President Bush has done an admirable job so far of governing on principle and ignoring the polls. If he continues to allow his Cabinet members to vacillate, however, he'll appear to be holding his finger in the wind. Perhaps it's time for another trip to the woodshed for Secretary Whitman.
Sometimes it's tough to govern as a conservative because environmental groups are adept at propaganda and distorting facts. In this area, as in others, the facts and actual science must control, not emotions and junk science. Let's take a look at some of the facts:
- ANWR contains 17.5 million acres, and Bush only plans to explore for oil on 1.5 million of them, which is around 8 percent. More importantly, if oil is discovered, less than 2,000 of those acres would be affected.

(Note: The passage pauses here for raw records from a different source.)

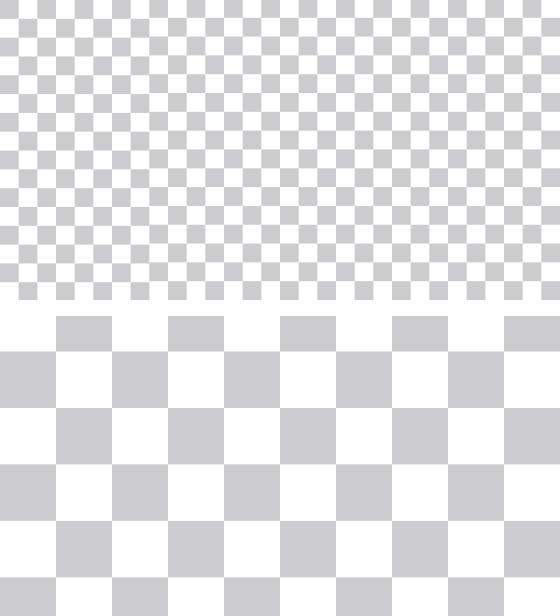
Top: the whole. Bottom: its middle third, enlarged.
Write a Shadertoy shader that draws this pattern.

```glsl
// Grey and white checkerboard with a slight vertical slip between two column groups.

#define COLUMNS 30.0
#define ROWS 15.944
#define SLIP_COLUMN 8.0
#define SLIP_ROWS 0.056
#define EDGE_PIXELS 1.0
#define GREY vec3(0.80, 0.80, 0.81)
#define WHITE vec3(1.0)

// Square wave of +1 and -1 per unit cell, with edges ramped over edgeWidth.
vec2 alternate(vec2 cell, vec2 edgeWidth) {
    vec2 parity = 1.0 - 2.0 * mod(floor(cell), 2.0);
    vec2 edgeDistance = 0.5 - abs(fract(cell) - 0.5);
    return parity * clamp(2.0 * edgeDistance / edgeWidth, 0.0, 1.0);
}

void mainImage(out vec4 fragColor, in vec2 fragCoord) {
    vec2 grid = vec2(COLUMNS, ROWS);
    vec2 uv = fragCoord / iResolution.xy;

    // Count cells from the upper left corner.
    vec2 cell = vec2(uv.x, 1.0 - uv.y) * grid;

    // Raise every column right of the seam by a fraction of a row.
    cell.y += SLIP_ROWS * step(SLIP_COLUMN, cell.x);

    // Equal signs give grey, opposite signs give white.
    vec2 wave = alternate(cell, EDGE_PIXELS * grid / iResolution.xy);
    float greyCoverage = 0.5 + 0.5 * wave.x * wave.y;

    fragColor = vec4(mix(WHITE, GREY, greyCoverage), 1.0);
}
```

- It is estimated that the exploration would create between 250,000 and 735,000 new jobs. Similar projects have added tens of billions of dollars to the nation's economy in the past. The federal government itself would reap an estimated windfall of billions of dollars from companies bidding for the right to drill.
- Scientists estimate that there are between 6 and 18 billion barrels of recoverable oil, which would measurably decrease United States dependence on foreign oil. At present, we import more than 55 percent of our petroleum.
- Contrary to environmental hysteria, oil and gas production in the region would not pose a significant threat to wildlife in the region. Modern technology has led to drilling and production techniques that involve limited impact. In other areas of similar production, such as Prudhoe Bay, the caribou population has grown dramatically (sevenfold) despite the apocalyptic predictions of the doomsayers.
- More than 75 percent of Alaskans support exploration and production in ANWR.
- National Review magazine has brilliantly exposed the flip-flop of the major media on the issue, demonstrating that both the New York Times and Washington Post editorialized in favor of ANWR exploration not too many years ago and downplayed the environmental risks attached.
I know these facts are inconvenient for single-issue environmentalists, but President Bush has to consider them and weigh other concerns, such as our energy needs and the economic ramifications involved. May the facts and not political pressure guide his decision.